* **EXERCISE PROMPT**: A faithful copy of the listing below is needed, with its pictures left out.

* **INFORMATION SHOWN**:

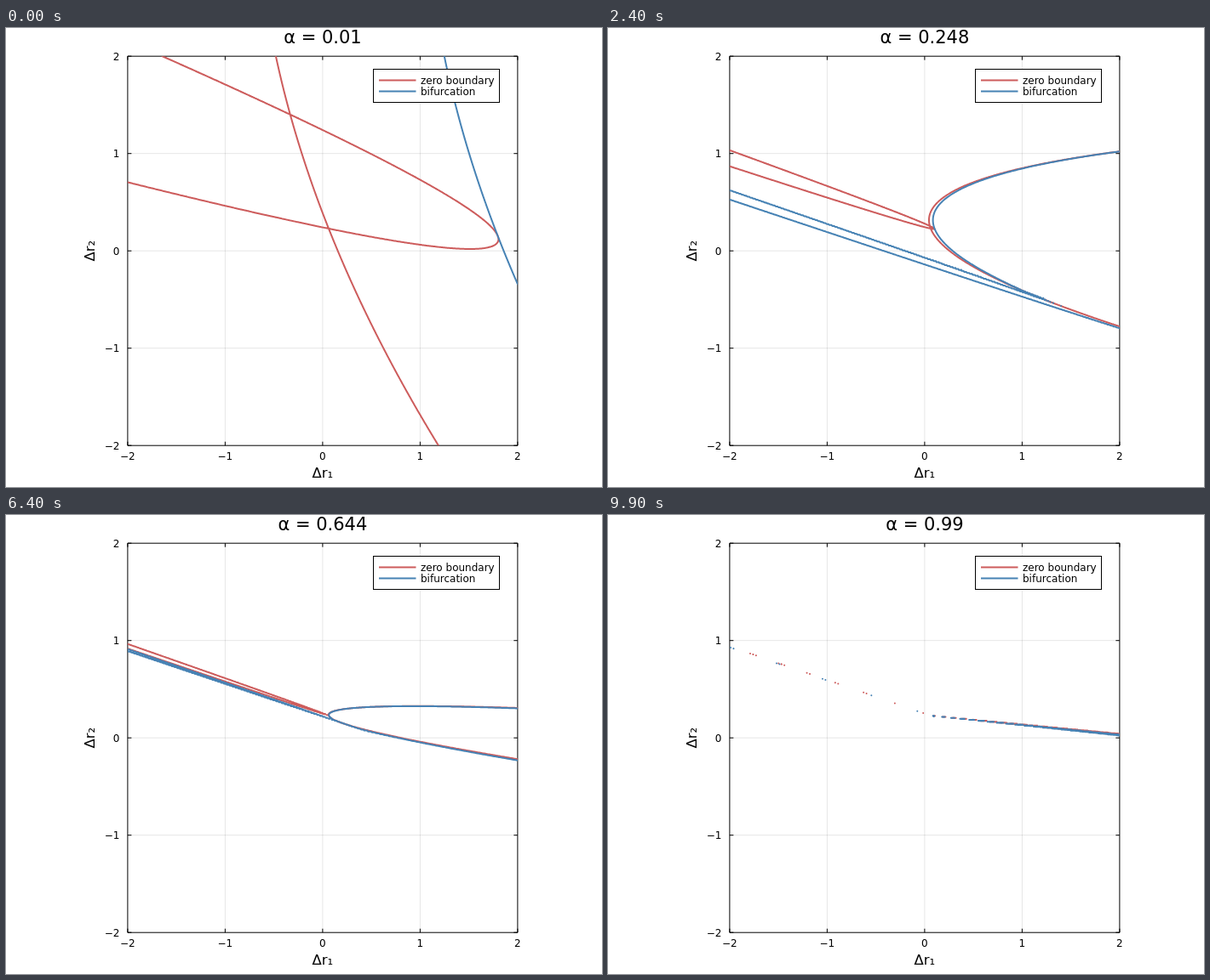
Recreate the animation shown at these times as an HTML page. Size 700 px wide and 540 px high, loop 10000 ms.

```html
<!DOCTYPE html>
<html lang="en">
<head>
<meta charset="utf-8">
<title>Bifurcation diagram</title>
<style>
  html, body { margin: 0; width: 100%; height: 100%; overflow: hidden; background: #fff; }
  svg { display: block; width: 700px; height: 540px; }
  text { font-family: "DejaVu Sans", sans-serif; font-size: 12px; }
  .mid { text-anchor: middle; }
  .end { text-anchor: end; }
  .label { font-size: 16.5px; }
  .title { font-size: 21px; }
  .curve { fill: none; stroke-width: 2; stroke-linecap: round; }
  .red { stroke: #cd5c5c; }
  .blue { stroke: #4682b4; }
  .grid { fill: none; stroke: #000; stroke-opacity: .1; }
  .axis { fill: none; stroke: #000; }
</style>
</head>
<body>
<svg viewBox="0 0 700 540">
  <clipPath id="plot"><rect x="142.9" y="33.2" width="458" height="458"/></clipPath>
  <path class="grid" id="grid"/>
  <path class="axis" id="axis"/>
  <g clip-path="url(#plot)">
    <path class="curve red" id="zero"/>
    <path class="curve blue" id="fold"/>
  </g>
  <g id="ticks"></g>
  <text class="mid title" id="title" x="371.9" y="18"></text>
  <text class="mid label" x="371.9" y="529">Δr₁</text>
  <text class="mid label" transform="translate(103.5 262.2) rotate(-90)">Δr₂</text>
  <rect x="431.5" y="48.5" width="148" height="39" fill="#fff" stroke="#000"/>
  <path class="curve red" style="stroke-linecap:butt" d="M438 61.5H481.5"/>
  <path class="curve blue" style="stroke-linecap:butt" d="M438 74.5H481.5"/>
  <text x="487" y="66">zero boundary</text>
  <text x="487" y="79">bifurcation</text>
</svg>
<script>
const $ = id => document.getElementById(id);
const SCALE = 114.5, CX = 371.9, CY = 262.2;
const px = x => CX + SCALE * x;
const py = y => CY - SCALE * y;

// Equilibria (s, t), centred on (X0, Y0) and scaled by w = (1 - α)² / α:
//   x             = ax s + bx t - s² + t²
//   v = y + kc x  = av s + bv t + d t² + e s t
// Zero boundaries are s = 0 and t = 0; folds are double roots of the system.
const X0 = .062, Y0 = .229;
const ax = .2666, av = .0376, bx = -.1754, bu = .4253;
const kc = .3448, kd = .099, e = .0655;
const d = kc - kd, bv = bu + d * bx;

function boundaryS(x, y) {
  const v = (y + kc * x) / av;
  return x - ax * v + v * v;
}

function boundaryT(x, y) {
  const u = (y + kd * x) / bu;
  return x - bx * u - u * u;
}

// Discriminant of the quartic in t left after eliminating s.
const q3 = -2 * bv * d - ax * d * e + 2 * av * e + bx * e * e;
const q4 = e * e - d * d;
function discriminant(x, y) {
  const v = y + kc * x;
  const q0 = -v * v + ax * v * av - x * av * av;
  const q1 = 2 * v * bv + ax * (v * e - bv * av) + bx * av * av - 2 * x * av * e;
  const q2 = 2 * v * d - bv * bv - ax * (bv * e + d * av) + av * av + 2 * bx * av * e - x * e * e;
  const i = 12 * q4 * q0 - 3 * q3 * q1 + q2 * q2;
  const j = 72 * q4 * q2 * q0 + 9 * q3 * q2 * q1 - 27 * q4 * q1 * q1
    - 27 * q0 * q3 * q3 - 2 * q2 * q2 * q2;
  return 4 * i * i * i - j * j;
}

// Zero contour on a regular grid (marching squares).
const N = 400, STEP = 4 / (N - 1);
const field = new Float64Array(N * N);
function contour(fn, w) {
  for (let r = 0, k = 0; r < N; r++) {
    const y = (-2 + r * STEP - Y0) / w;
    for (let c = 0; c < N; c++) field[k++] = fn((-2 + c * STEP - X0) / w, y);
  }
  const point = (c, r) => px(-2 + c * STEP).toFixed(2) + " " + py(-2 + r * STEP).toFixed(2);
  let path = "";
  for (let r = 0; r < N - 1; r++) {
    for (let c = 0; c < N - 1; c++) {
      const k = r * N + c;
      const f00 = field[k], f10 = field[k + 1], f01 = field[k + N], f11 = field[k + N + 1];
      const s00 = f00 > 0, s10 = f10 > 0, s01 = f01 > 0, s11 = f11 > 0;
      if (s00 === s10 && s00 === s01 && s00 === s11) continue;
      const hits = [];
      if (s00 !== s10) hits.push(point(c + f00 / (f00 - f10), r));
      if (s10 !== s11) hits.push(point(c + 1, r + f10 / (f10 - f11)));
      if (s01 !== s11) hits.push(point(c + f01 / (f01 - f11), r + 1));
      if (s00 !== s01) hits.push(point(c, r + f00 / (f00 - f01)));
      for (let h = 0; h < hits.length; h += 2) path += "M" + hits[h] + "L" + hits[h + 1];
    }
  }
  return path;
}

function drawAxes() {
  const [l, r, t, b] = [px(-2), px(2), py(2), py(-2)];
  const len = 4.5;
  let grid = "", axis = `M${l} ${t}H${r}V${b}H${l}Z`, labels = "";
  for (let n = -2; n <= 2; n++) {
    const x = px(n), y = py(n), name = String(n).replace("-", "−");
    if (Math.abs(n) < 2) grid += `M${x} ${t}V${b}M${l} ${y}H${r}`;
    axis += `M${x} ${b}v${-len}M${x} ${t}v${len}M${l} ${y}h${len}M${r} ${y}h${-len}`;
    labels += `<text class="mid" x="${x}" y="507.5">${name}</text>`
      + `<text class="end" x="133.5" y="${y + 4.4}">${name}</text>`;
  }
  $("grid").setAttribute("d", grid);
  $("axis").setAttribute("d", axis);
  $("ticks").innerHTML = labels;
}

const STEPS = 100, STEP_MS = 100;
function draw(step) {
  const alpha = .01 + .98 * step / (STEPS - 1);
  const w = (1 - alpha) ** 2 / alpha;
  $("title").textContent = "α = " + Number(alpha.toFixed(3));
  $("zero").setAttribute("d", contour(boundaryS, w) + contour(boundaryT, w));
  $("fold").setAttribute("d", contour(discriminant, w));
}

drawAxes();
draw(0);
let shown = 0;
const start = performance.now();
function tick() {
  const step = Math.floor((performance.now() - start) / STEP_MS) % STEPS;
  if (step !== shown) draw(shown = step);
  requestAnimationFrame(tick);
}
requestAnimationFrame(tick);
</script>
</body>
</html>
```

* **EXERCISE RESULT**:
Recreate the animation shown at these times as an HTML page. Size 700 px wide and 540 px high, loop 10000 ms.

```html
<!DOCTYPE html>
<html lang="en">
<head>
<meta charset="utf-8">
<title>Bifurcation diagram</title>
<style>
  html, body { margin: 0; width: 100%; height: 100%; overflow: hidden; background: #fff; }
  svg { display: block; width: 700px; height: 540px; }
  text { font-family: "DejaVu Sans", sans-serif; font-size: 12px; }
  .mid { text-anchor: middle; }
  .end { text-anchor: end; }
  .label { font-size: 16.5px; }
  .title { font-size: 21px; }
  .curve { fill: none; stroke-width: 2; stroke-linecap: round; }
  .red { stroke: #cd5c5c; }
  .blue { stroke: #4682b4; }
  .grid { fill: none; stroke: #000; stroke-opacity: .1; }
  .axis { fill: none; stroke: #000; }
</style>
</head>
<body>
<svg viewBox="0 0 700 540">
  <clipPath id="plot"><rect x="142.9" y="33.2" width="458" height="458"/></clipPath>
  <path class="grid" id="grid"/>
  <path class="axis" id="axis"/>
  <g clip-path="url(#plot)">
    <path class="curve red" id="zero"/>
    <path class="curve blue" id="fold"/>
  </g>
  <g id="ticks"></g>
  <text class="mid title" id="title" x="371.9" y="18"></text>
  <text class="mid label" x="371.9" y="529">Δr₁</text>
  <text class="mid label" transform="translate(103.5 262.2) rotate(-90)">Δr₂</text>
  <rect x="431.5" y="48.5" width="148" height="39" fill="#fff" stroke="#000"/>
  <path class="curve red" style="stroke-linecap:butt" d="M438 61.5H481.5"/>
  <path class="curve blue" style="stroke-linecap:butt" d="M438 74.5H481.5"/>
  <text x="487" y="66">zero boundary</text>
  <text x="487" y="79">bifurcation</text>
</svg>
<script>
const $ = id => document.getElementById(id);
const SCALE = 114.5, CX = 371.9, CY = 262.2;
const px = x => CX + SCALE * x;
const py = y => CY - SCALE * y;

// Equilibria (s, t), centred on (X0, Y0) and scaled by w = (1 - α)² / α:
//   x             = ax s + bx t - s² + t²
//   v = y + kc x  = av s + bv t + d t² + e s t
// Zero boundaries are s = 0 and t = 0; folds are double roots of the system.
const X0 = .062, Y0 = .229;
const ax = .2666, av = .0376, bx = -.1754, bu = .4253;
const kc = .3448, kd = .099, e = .0655;
const d = kc - kd, bv = bu + d * bx;

function boundaryS(x, y) {
  const v = (y + kc * x) / av;
  return x - ax * v + v * v;
}

function boundaryT(x, y) {
  const u = (y + kd * x) / bu;
  return x - bx * u - u * u;
}

// Discriminant of the quartic in t left after eliminating s.
const q3 = -2 * bv * d - ax * d * e + 2 * av * e + bx * e * e;
const q4 = e * e - d * d;
function discriminant(x, y) {
  const v = y + kc * x;
  const q0 = -v * v + ax * v * av - x * av * av;
  const q1 = 2 * v * bv + ax * (v * e - bv * av) + bx * av * av - 2 * x * av * e;
  const q2 = 2 * v * d - bv * bv - ax * (bv * e + d * av) + av * av + 2 * bx * av * e - x * e * e;
  const i = 12 * q4 * q0 - 3 * q3 * q1 + q2 * q2;
  const j = 72 * q4 * q2 * q0 + 9 * q3 * q2 * q1 - 27 * q4 * q1 * q1
    - 27 * q0 * q3 * q3 - 2 * q2 * q2 * q2;
  return 4 * i * i * i - j * j;
}

// Zero contour on a regular grid (marching squares).
const N = 400, STEP = 4 / (N - 1);
const field = new Float64Array(N * N);
function contour(fn, w) {
  for (let r = 0, k = 0; r < N; r++) {
    const y = (-2 + r * STEP - Y0) / w;
    for (let c = 0; c < N; c++) field[k++] = fn((-2 + c * STEP - X0) / w, y);
  }
  const point = (c, r) => px(-2 + c * STEP).toFixed(2) + " " + py(-2 + r * STEP).toFixed(2);
  let path = "";
  for (let r = 0; r < N - 1; r++) {
    for (let c = 0; c < N - 1; c++) {
      const k = r * N + c;
      const f00 = field[k], f10 = field[k + 1], f01 = field[k + N], f11 = field[k + N + 1];
      const s00 = f00 > 0, s10 = f10 > 0, s01 = f01 > 0, s11 = f11 > 0;
      if (s00 === s10 && s00 === s01 && s00 === s11) continue;
      const hits = [];
      if (s00 !== s10) hits.push(point(c + f00 / (f00 - f10), r));
      if (s10 !== s11) hits.push(point(c + 1, r + f10 / (f10 - f11)));
      if (s01 !== s11) hits.push(point(c + f01 / (f01 - f11), r + 1));
      if (s00 !== s01) hits.push(point(c, r + f00 / (f00 - f01)));
      for (let h = 0; h < hits.length; h += 2) path += "M" + hits[h] + "L" + hits[h + 1];
    }
  }
  return path;
}

function drawAxes() {
  const [l, r, t, b] = [px(-2), px(2), py(2), py(-2)];
  const len = 4.5;
  let grid = "", axis = `M${l} ${t}H${r}V${b}H${l}Z`, labels = "";
  for (let n = -2; n <= 2; n++) {
    const x = px(n), y = py(n), name = String(n).replace("-", "−");
    if (Math.abs(n) < 2) grid += `M${x} ${t}V${b}M${l} ${y}H${r}`;
    axis += `M${x} ${b}v${-len}M${x} ${t}v${len}M${l} ${y}h${len}M${r} ${y}h${-len}`;
    labels += `<text class="mid" x="${x}" y="507.5">${name}</text>`
      + `<text class="end" x="133.5" y="${y + 4.4}">${name}</text>`;
  }
  $("grid").setAttribute("d", grid);
  $("axis").setAttribute("d", axis);
  $("ticks").innerHTML = labels;
}

const STEPS = 100, STEP_MS = 100;
function draw(step) {
  const alpha = .01 + .98 * step / (STEPS - 1);
  const w = (1 - alpha) ** 2 / alpha;
  $("title").textContent = "α = " + Number(alpha.toFixed(3));
  $("zero").setAttribute("d", contour(boundaryS, w) + contour(boundaryT, w));
  $("fold").setAttribute("d", contour(discriminant, w));
}

drawAxes();
draw(0);
let shown = 0;
const start = performance.now();
function tick() {
  const step = Math.floor((performance.now() - start) / STEP_MS) % STEPS;
  if (step !== shown) draw(shown = step);
  requestAnimationFrame(tick);
}
requestAnimationFrame(tick);
</script>
</body>
</html>
```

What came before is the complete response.